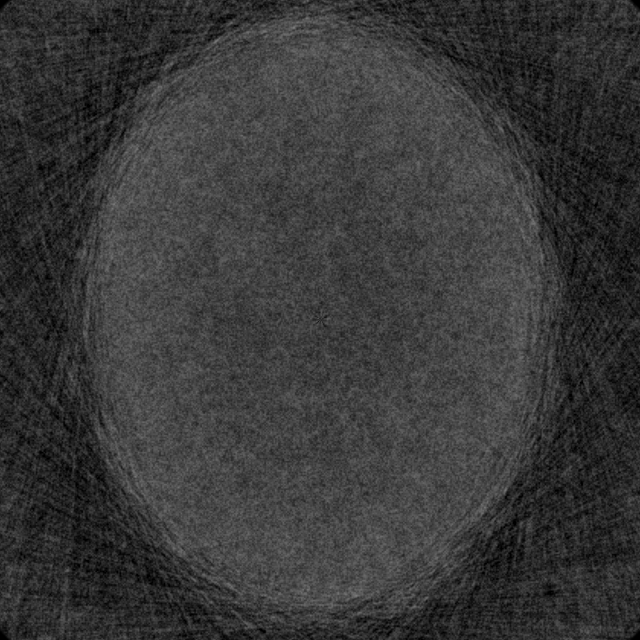
Write a WebGL 1 fragment shader that draws this background.

```glsl
precision highp float;
uniform vec2 u_resolution;

#define OVAL_CENTER vec2(0.495, 0.505)
#define OVAL_RADII vec2(0.358, 0.462)
#define CORE_GRAY 0.252
#define RIM_GRAY 0.305
#define SHADE_GRAY 0.148
#define CORNER_GRAY 0.195
#define LINE_DENSITY 300.0
#define LINE_GAIN 0.021
#define GRAIN_SCALE 420.0
#define GRAIN_GAIN 0.13

const int ANGLES = 60;
const float PI = 3.14159;

float hash(vec2 p) {
  p = fract(p * vec2(0.1031, 0.1137));
  p += dot(p, p.yx + 33.33);
  return fract((p.x + p.y) * p.x * 47.0);
}

float noise(vec2 p) {
  vec2 i = floor(p);
  vec2 f = fract(p);
  f = f * f * (3.0 - 2.0 * f);
  float low = mix(hash(i), hash(i + vec2(1.0, 0.0)), f.x);
  float high = mix(hash(i + vec2(0.0, 1.0)), hash(i + 1.0), f.x);
  return mix(low, high, f.y) - 0.5;
}

float lineNoise(float x, float row) {
  float i = floor(x);
  float f = smoothstep(0.0, 1.0, x - i);
  return mix(hash(vec2(i, row)), hash(vec2(i + 1.0, row)), f) - 0.5;
}

// Straight streaks at many angles, strongest where they graze the oval
float projectedLines(vec2 q) {
  float sum = 0.0;
  for (int k = 0; k < ANGLES; k++) {
    float a = (float(k) + 0.5) * PI / float(ANGLES);
    vec2 normal = vec2(cos(a), sin(a));
    float offset = dot(q, normal);
    float reach = length(normal * OVAL_RADII);
    float graze = (abs(offset) - reach) / 0.035;
    float weight = 0.65 + 1.7 * exp(-graze * graze);
    sum += weight * lineNoise(offset * LINE_DENSITY + 500.0, float(k) * 7.0 + 3.0);
  }
  return sum;
}

// Small star of dark and light spokes
float centerStar(vec2 c) {
  float r = length(c);
  float angle = atan(c.y, c.x + 0.00001);
  float spokes = sin(angle * 9.0 + 0.8) + 0.5 * sin(angle * 14.0);
  float fade = smoothstep(0.001, 0.004, r) * (1.0 - smoothstep(0.008, 0.021, r));
  return spokes * fade * 0.055 - 0.08 * exp(-r * r / 0.00001);
}

void main() {
  vec2 uv = gl_FragCoord.xy / u_resolution;
  vec2 q = uv - OVAL_CENTER;
  vec2 c = uv - vec2(0.501);
  float e = length(q / OVAL_RADII);
  float r = length(uv - 0.5);
  float outside = smoothstep(0.93, 1.15, e);

  // Broad tones: oval with a bright rim, dark surround, lighter corners
  float core = mix(CORE_GRAY, RIM_GRAY, smoothstep(0.3, 0.94, e));
  float surround = mix(SHADE_GRAY, CORNER_GRAY, smoothstep(0.48, 0.66, r));
  float gray = mix(core, surround, outside);
  gray += 0.014 * noise(uv * 9.0) + 0.016 * noise(uv * 38.0);

  // Concentric ripples beside the oval
  float band = smoothstep(0.95, 1.04, e) * (1.0 - smoothstep(1.12, 1.25, e));
  gray += 0.012 * band * sin(e * 190.0);

  // Crossing streaks and fine grain
  gray += LINE_GAIN * projectedLines(q);
  gray += GRAIN_GAIN * noise(uv * GRAIN_SCALE);

  // Radial fibres in the surround, growing toward the corners
  float angle = atan(c.y, c.x);
  float fibres = noise(vec2(angle * 130.0 + 600.0, r * 45.0));
  gray += fibres * outside * mix(0.04, 0.1, smoothstep(0.45, 0.7, r));

  // Faint slanted streaks through the middle
  float slant = uv.x - 0.53 - 0.12 * (0.5 - uv.y);
  float middle = smoothstep(0.08, 0.25, uv.y) * (1.0 - smoothstep(0.5, 0.8, uv.y));
  gray += middle * exp(-slant * slant / 0.0006) * (0.008 + 0.035 * lineNoise(slant * 180.0 + 90.0, 5.0));

  gray += centerStar(c);
  gray *= 1.0 - smoothstep(0.692, 0.699, r);
  gl_FragColor = vec4(vec3(clamp(gray, 0.0, 1.0)), 1.0);
}
```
+ + + + +
Report how many lines in the data include the word "weight", and give nothing but the count.

2